Tip 3 Find a Workout Partner: Using the buddy system works wonders for staying consistent. It creates a sense of accountability by both parties. Plus, there is always the tendency to push a little harder when you have a partner involved. Just make sure you find a partner that is reliable!

Tip 4 Fill up on Healthy Food Before the Party: There will always be guilty pleasures at all times around the holiday season. Filling up on healthy food and water prior to the party will lead to less calorie consumption during social engagements!

Tip 5 Eat to Mild Fullness: We’ve all experienced it. Eating our holiday feast to the point to where we feel like we’re the stuffed turkey sitting on the dining room table. This year try eating smaller portions instead of piling as much food as possible onto your plate. There will always be plenty of leftovers to go back for a couple of hours later! On a scale of ten, shoot for a 5-6 in fullness. Your waistline (and digestive system) will thank you for it!

Water is your secret weapon

We often forget about how important water is to exercise performance and weight loss. We work much harder at finding the right foods and the most effective exercise routine than we do in remembering to drink enough water.

Water plays a crucial role and is involved with practically every function in the human body. It cools the body down during exercise (even when it’s cold outside), carries nutrients to cells, helps digest food, lubricates joints, affects hormone regulation, and is the main component of blood.

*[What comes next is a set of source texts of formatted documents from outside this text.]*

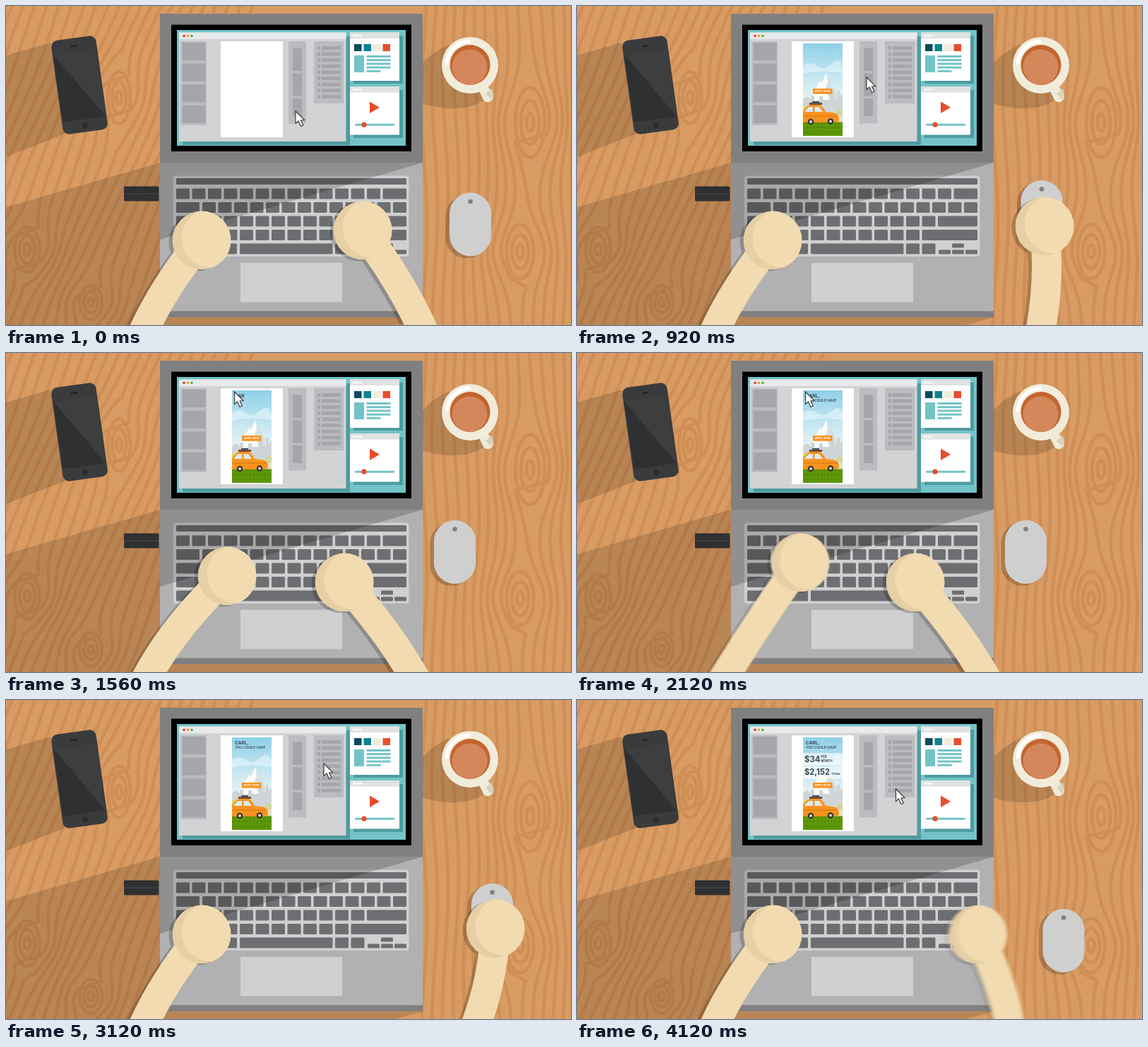
Animation, 800 px wide and 452 px high, one loop 4.16 s. Source, as an HTML page:

```html
<!DOCTYPE html>
<html lang="en">
<head>
<meta charset="utf-8">
<title>Desk</title>
<style>
html, body { margin: 0; width: 100%; height: 100%; overflow: hidden; background: #d79b63; }
svg { display: block; width: 100vw; height: 100vh; }
text { font-family: Inter, "Open Sans", sans-serif; font-weight: 700; fill: #3b4650; }
.shade { fill: #000; opacity: .14; }
.teal { fill: #72c4c8; }
.cell { fill: #a4a6ab; }
.panel { fill: #babcbf; }
.arm { fill: none; stroke-width: 42; }
</style>
</head>
<body>
<svg viewBox="0 0 800 452">
<defs>
  <clipPath id="palm"><circle r="41.5"/></clipPath>
  <clipPath id="ad"><rect x="320" y="53" width="56" height="131"/></clipPath>
  <linearGradient id="sky" x1="0" y1="0" x2="0" y2="1">
    <stop offset="0" stop-color="#8fd0e8"/><stop offset=".35" stop-color="#c3e6f1"/><stop offset=".65" stop-color="#eef5f3"/>
  </linearGradient>
  <filter id="blurRight" filterUnits="userSpaceOnUse" x="300" y="150" width="500" height="400"><feGaussianBlur/></filter>
  <filter id="blurLeft" filterUnits="userSpaceOnUse" x="80" y="150" width="400" height="400"><feGaussianBlur/></filter>
</defs>

<rect width="800" height="452" fill="#d79b63"/>
<g id="grain" fill="none" stroke="#cf8e55" stroke-width="4.5" stroke-linecap="round"></g>

<!-- cast shadows -->
<g class="shade">
  <path d="M63 52L0 70V214L84 181Z"/>
  <path d="M218 222L0 285V452H552L590 441Z"/>
  <path d="M628 54Q600 67 588 84V138Q620 148 650 144Q676 139 688 122Z"/>
</g>

<!-- phone -->
<g transform="translate(104 112) rotate(-8)">
  <rect x="-32" y="-67" width="64" height="134" rx="9" fill="#3a3b3c"/>
  <rect x="-30.5" y="-48" width="61" height="97" fill="#2f3031"/>
  <path d="M-30.5-48H30.5V49Z" fill="#3d3e3f"/>
  <rect x="-5" y="-57" width="10" height="2.5" rx="1" fill="#232425"/>
  <circle cy="58" r="4" fill="#2a2b2c"/>
</g>

<!-- cup -->
<g>
  <path d="M668 116L680 110L690 126Q691 133 684 136Q677 137 675 131Z" fill="#f0ebd8"/>
  <path d="M679 124L688 117L690 126Q690 130 686 132Z" fill="#d9d2bd"/>
  <circle cx="657" cy="84" r="40" fill="#f1ecda"/>
  <path d="M624 83A33 33 0 0 1 657 50" fill="none" stroke="#fff" stroke-width="5"/>
  <circle cx="657" cy="83.500" r="28.500" fill="#c5642f"/>
  <path d="M633 95A25 25 0 1 1 680 95Q673 111 657 112Q640 111 633 95Z" fill="#d4875b"/>
</g>

<!-- memory stick -->
<rect x="167" y="255.500" width="49.500" height="21" rx="1.500" fill="#2f3031"/>
<path d="M167 266H216" stroke="#48494a" stroke-width="1.500" stroke-dasharray="2 1"/>

<!-- laptop -->
<rect x="218" y="11" width="372" height="211" fill="#808080"/>
<rect x="234" y="26.500" width="340" height="179.500"/>
<rect class="teal" x="242" y="34" width="324" height="164"/>
<rect x="218" y="222" width="372" height="210.500" fill="#b1b1b1"/>
<rect x="218" y="432.500" width="372" height="8.500" fill="#808080"/>
<rect x="237" y="240.500" width="333.500" height="114.500" rx="4" fill="#d0d0d0"/>
<g id="keys" fill="#6d6e71"></g>
<rect x="332" y="364" width="144" height="55.500" fill="#d0d0d0"/>
<path d="M218 222H590L218 331Z" opacity=".19"/>

<!-- editor window -->
<g id="shadows" fill="#4f9ba0">
  <rect x="250" y="43" width="237" height="154"/>
  <rect x="492" y="42" width="70" height="68"/>
  <rect x="492" y="119" width="70" height="68"/>
</g>
<rect x="245" y="37.500" width="236.500" height="154.500" fill="#d1d3d4"/>
<rect x="245" y="37.500" width="236.500" height="9.500" fill="#e8e9ea"/>
<circle cx="252" cy="42.300" r="1.800" fill="#e0392b"/><circle cx="257.500" cy="42.300" r="1.800" fill="#f59a23"/><circle cx="263" cy="42.300" r="1.800" fill="#4caf50"/>
<rect class="panel" x="247.500" y="50" width="36.500" height="119"/>
<rect class="panel" x="400" y="50" width="25" height="116.500"/>
<rect class="panel" x="436" y="50" width="42" height="88"/>
<g id="cells" class="cell"></g>
<rect x="304" y="50" width="88" height="136" fill="#fff"/>

<!-- side windows -->
<rect x="487" y="37.500" width="70" height="68.500" fill="#fff"/>
<rect x="487" y="114" width="70" height="68.500" fill="#fff"/>
<g id="bars"></g>
<rect x="493" y="54" width="10.500" height="10" fill="#0b4a5c"/><rect x="506.500" y="54" width="10.500" height="10" fill="#0d8391"/>
<rect x="520" y="54" width="10.500" height="10" fill="#f1ecda"/><rect x="533.500" y="54" width="10.500" height="10" fill="#e84c2e"/>
<g id="article" class="teal"><rect x="493" y="70" width="14" height="24"/></g>
<path d="M515 135.500V152L529 143.700Z" fill="#e84c2e"/>
<rect class="teal" x="494" y="166.700" width="56" height="3" rx="1.500"/>
<circle cx="507" cy="168.200" r="3.600" fill="#e84c2e"/>

<!-- advert -->
<g id="advert" clip-path="url(#ad)">
  <rect x="320" y="53" width="56" height="131" fill="url(#sky)"/>
  <path d="M320 84Q332 78 340 85T360 82T376 86V95Q350 90 320 96Z" fill="#fff" opacity=".4"/>
  <path d="M328 134L344 106L347 108L353 94L357 104L360 107L372 134Z" fill="#f9fbfb"/>
  <path d="M353 94L357 104L360 107L372 134H358L352 116L355 108Z" fill="#d5e0e4"/>
  <path d="M320 150V132L326 128L331 132V127H336V134H343V128H348V133H358V122L361 118L364 124V131H368V120H372V128L376 124V156H320Z" fill="#cfd5d6"/>
  <path d="M320 146Q330 138 344 147T376 145V168H320Z" fill="#dfe3c8"/>
  <circle cx="324" cy="148" r="6" fill="#d9d75a"/><circle cx="372" cy="151" r="5" fill="#cfd5a0"/>
  <rect x="320" y="164.500" width="56" height="20" fill="#5d9608"/>
  <path d="M320 166H376M320 172H376M320 179H376" stroke="#4c8203" stroke-width="2" stroke-dasharray="2 3"/>
  <path d="M329 137H347V140H329Z" fill="#7a4a2b"/><path d="M333 135H343V138H333Z" fill="#4a5560"/>
  <path d="M318 151L326 142Q328 140 332 140H343Q347 140 352 150L365 151.500Q371 153 371 163L366 165H318Z" fill="#f7931e"/>
  <path d="M322 150L328 143H334V150ZM336.500 143H343L348 150H336.500Z" fill="#dcebee"/>
  <path d="M318 156H369" stroke="#d87410" stroke-width="1"/>
  <circle cx="331" cy="164" r="4.200" fill="#333"/><circle cx="331" cy="164" r="2" fill="#ddd"/>
  <circle cx="359" cy="163.500" r="4.200" fill="#333"/><circle cx="359" cy="163.500" r="2" fill="#ddd"/>
  <rect x="334" y="117" width="27.500" height="7.700" fill="#f7931e"/>
  <text x="347.700" y="122.200" text-anchor="middle" font-size="3.700" style="fill:#fff">APPLY NOW</text>
  <text id="name" x="324" y="63" font-size="6.500"></text>
  <text id="offer" x="324" y="69.300" font-size="4.900" font-style="italic" style="font-weight:600"></text>
  <g id="monthly">
    <rect x="320" y="75" width="56" height="17.500" fill="#fff" opacity=".6"/>
    <text x="322" y="87.500" font-size="11.300">$34</text>
    <text x="345.500" y="82.300" font-size="4.200">PER</text>
    <text x="345.500" y="87.500" font-size="4.200">MONTH</text>
  </g>
  <g id="total">
    <rect x="320" y="94" width="56" height="17.500" fill="#fff" opacity=".6"/>
    <text x="322" y="106.300" font-size="11.200">$2,152</text>
    <text x="360" y="106.300" font-size="4">TOTAL</text>
  </g>
</g>

<path id="cursor" d="M0 0V17.500L4 14L7.500 21.500L10.800 20L7.500 13L12.500 12.500Z" fill="#fff" stroke="#3a3a3a" stroke-width="1.200"/>

<g id="mouse">
  <rect x="-35" y="-42" width="59" height="90" rx="29.500" opacity=".2"/>
  <rect x="-29.500" y="-45" width="59" height="90" rx="29.500" fill="#cfcfcf"/>
  <circle cy="-32.500" r="3.300" fill="#808080"/>
</g>
<g id="left"></g>
<g id="right"></g>
</svg>

<script>
const LOOP = 4160, STEP = 40;
const $ = id => document.getElementById(id);
const rect = (x, y, w, h, extra = '') => `<rect x="${x}" y="${y}" width="${w}" height="${h}" ${extra}/>`;
const range = (n, f) => Array.from({ length: n }, (_, i) => f(i)).join('');

// Wood: lines pushed aside by knots, with rings inside each knot
const knots = [[742, 165, 26, 62], [728, 348, 24, 48], [30, 345, 22, 40], [160, 130, 20, 46], [120, 420, 20, 30]];
function grainLine(x0, lean) {
  let d = '';
  for (let y = -10; y <= 462; y += 12) {
    let x = x0 + lean * (226 - y) + 4 * Math.sin(y / 55 + x0 / 40);
    for (const [kx, ky, rx, ry] of knots) {
      const dx = x - kx, dy = y - ky;
      x += Math.sign(dx) * rx * Math.exp(-dx * dx / (3 * rx * rx) - dy * dy / (ry * ry));
    }
    d += (d ? 'L' : 'M') + x.toFixed(1) + ' ' + y;
  }
  return `<path d="${d}"/>`;
}
$('grain').innerHTML =
  range(24, i => grainLine(-110 + i * 16, .4)) +
  range(15, i => grainLine(592 + i * 15, 0)) +
  knots.map(([x, y, rx, ry]) =>
    range(3, i => `<ellipse cx="${x}" cy="${y}" rx="${rx * (.2 + i * .3)}" ry="${ry * (.2 + i * .3)}"/>`)).join('');

// Keyboard
const key = (x, y, w, h = 15) => rect(x, y, w, h, 'rx="1.5"');
const keyRow = (x, y, n) => range(n, i => key(x + i * 22.5, y, 19));
$('keys').innerHTML =
  key(241, 244, 326, 9) +
  keyRow(241, 258.5, 13) + key(533.5, 258.5, 33.5) +
  key(241, 278, 33) + keyRow(278, 278, 13) +
  key(241, 297.5, 41) + keyRow(286, 297.5, 10) + key(511, 297.5, 56) +
  key(241, 317, 41) + keyRow(286, 317, 9) + key(488.5, 317, 78.5) +
  key(241, 336.5, 86) + key(331, 336.5, 131.5) + keyRow(466, 336.5, 2) +
  key(531, 336.5, 17, 6) + range(3, i => key(512 + i * 19, 345.5, 17, 6));

$('cells').innerHTML =
  range(4, i => rect(249.5, 52 + i * 29.6, 33, 25)) +
  rect(406, 59.5, 13, 32.5) + rect(406, 95.5, 13, 32) + rect(406, 131, 13, 25) +
  range(9, i => rect(441, 57 + i * 8.6, 4, 5) + rect(447, 57 + i * 8.6, 27, 5));
$('bars').innerHTML = [37.5, 114].map(y => rect(487, y, 70, 8.5, 'fill="#e0e1e3"') +
  range(3, i => `<circle cx="${493 + i * 4.4}" cy="${y + 4.5}" r="1.8" fill="#fff"/>`)).join('');
$('article').innerHTML += range(5, i => rect(510.5, 70 + i * 5.2, i < 4 ? 34 : 20, 3));

for (const id of ['left', 'right']) $(id).innerHTML = `
  <g opacity=".2" transform="translate(-5 2)"><path class="arm" stroke="#000"/><circle class="palm" r="41.5"/></g>
  <path class="arm" stroke="#f2dbb0"/>
  <g class="palm"><circle r="41.5" fill="#e6cfa5"/><circle cx="13" cy="-3" r="41.5" fill="#f2dbb0" clip-path="none"/></g>`;
for (const g of document.querySelectorAll('g.palm')) g.setAttribute('clip-path', 'url(#palm)');

// Keyed motion: time, then values
const rightKeys = [
  [40, 505, 318], [440, 662, 329], [800, 662, 312], [960, 662, 312], [1200, 640, 302],
  [1480, 479, 325], [1560, 479, 325], [1680, 472, 313], [1800, 479, 325], [1960, 484, 312],
  [2120, 479, 325], [2240, 473, 315], [2360, 479, 325], [2680, 640, 302], [3080, 693, 324],
  [3280, 693, 324], [3600, 693, 361], [3700, 693, 361], [4390, 505, 318]];
const leftKeys = [
  [1040, 277, 332], [1200, 300, 306], [1320, 292, 324], [1440, 316, 300], [1560, 313, 316],
  [1680, 300, 322], [1800, 316, 298], [1920, 308, 314], [2020, 296, 318], [2120, 316, 297],
  [2240, 306, 310], [2360, 314, 300], [2570, 277, 332]];
// mouse x, y and pointer x, y
const pointKeys = [
  [440, 657.5, 309.5, 410, 149], [800, 658, 292, 410, 101], [960, 658, 292, 410, 101],
  [1200, 635.5, 282, 323.5, 55], [2680, 635.5, 282, 323.5, 55], [3080, 688.5, 305, 450, 90],
  [3280, 688.5, 305, 450, 90], [3600, 689, 341, 451.5, 126]];

function at(keys, t) {
  if (t <= keys[0][0]) return keys[0].slice(1);
  const i = keys.findIndex(k => k[0] > t);
  if (i < 0) return keys[keys.length - 1].slice(1);
  const a = keys[i - 1], b = keys[i];
  const p = (1 - Math.cos(Math.PI * (t - a[0]) / (b[0] - a[0]))) / 2;
  return a.slice(1).map((v, j) => v + (b[j + 1] - v) * p);
}

const move = (el, x, y) => el.setAttribute('transform', `translate(${x} ${y})`);

function poseHand(id, filterId, keys, t, base, bow) {
  const [x, y] = at(keys, t), g = $(id);
  const bx = base(x, y), ex = bx + (bx - x) * .1, ey = 452 + (452 - y) * .1;
  const d = `M${x} ${y}Q${(x + ex) / 2 + 2 * bow(x, y)} ${(y + ey) / 2} ${ex} ${ey}`;
  g.querySelectorAll('.arm').forEach(p => p.setAttribute('d', d));
  g.querySelectorAll('.palm').forEach(p => move(p, x, y));
  const blur = Math.abs(x - at(keys, t - STEP)[0]) * .15;
  $(filterId).firstElementChild.setAttribute('stdDeviation', `${blur} ${blur / 4}`);
  if (blur > .8) g.setAttribute('filter', `url(#${filterId})`);
  else g.removeAttribute('filter');
}

const typed = (text, t, start, pace) => text.slice(0, Math.max(0, Math.floor((t - start) / pace)));
const fade = (id, t, start, span) =>
  $(id).setAttribute('opacity', Math.min(1, Math.max(0, (t - start) / span)));

function draw(t) {
  const [mx, my, cx, cy] = at(pointKeys, t);
  move($('mouse'), mx, my);
  move($('cursor'), cx, cy);
  poseHand('right', 'blurRight', rightKeys, t,
    (x, y) => 572 + (x - 479) * .44 - (y - 325) * .25, () => 6);
  poseHand('left', 'blurLeft', leftKeys, t,
    (x, y) => 201 - (y - 332) * .37, (x, y) => -6 - (x - 277) * .32 - (y - 332) * .47);
  $('name').textContent = typed('CARL,', t, 1440, 40);
  $('offer').textContent = typed('YOU COULD SAVE', t, 1680, 31);
  fade('advert', t, 780, 100);
  fade('monthly', t, 3160, 120);
  fade('total', t, 3600, 120);
}

const begin = performance.now();
function tick() {
  const t = (performance.now() - begin) % LOOP;
  draw(Math.floor(t / STEP) * STEP);
  requestAnimationFrame(tick);
}
tick();
</script>
</body>
</html>
```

Proper water intake is also a key component for weight loss. Fat metabolism simply does not occur at an optimal rate when we are chronically dehydrated. Even new research has shown that increasing water intake can be an effective weight loss tool. Dr. Brenda Davy, a registered dietitian, and colleagues at Virginia Tech found that dieters who drank two cups of water before meals lost an average of five pounds more than dieters who didn’t increase their water intake.

A lack of water also can hinder exercise performance. This is primarily because of a reduction in cardiovascular output, metabolic reactions and an increase in core temperature.

In other words, water can make or break a successful workout. As a general rule, 24 to 32 ounces of water should be consumed two hours before exercise, 4 to 8 ounces every 15 minutes during exercise, and a minimum of 24 ounces after exercise.


Daily intake: Current research from the Institute of Medicine found that the average water loss per day was nine cups for women and 13 cups for men, which also is the minimum daily recommendation for each.

You’ve already likely heard this but still do it: Don’t rely on thirst as an indicator. By the time you’re thirsty your body has already lost 1.5 to 2.0 liters! Try sipping 4 to 8 ounces per hour throughout the day.

 Out of sight, out of mind: It’s easy to forget about drinking water. Try keeping a water bottle at your desk or work station. The more visible it is, the more likely you’ll be consistent with your daily consumption.

Eat your fruits and vegetables: 19 percent of our fluid intake comes from food. Fruits and vegetables are water-dense and are great for getting additional hydration. Plus, they are packed with nutrients, high in fiber, and low in calories, which also can help you lose weight.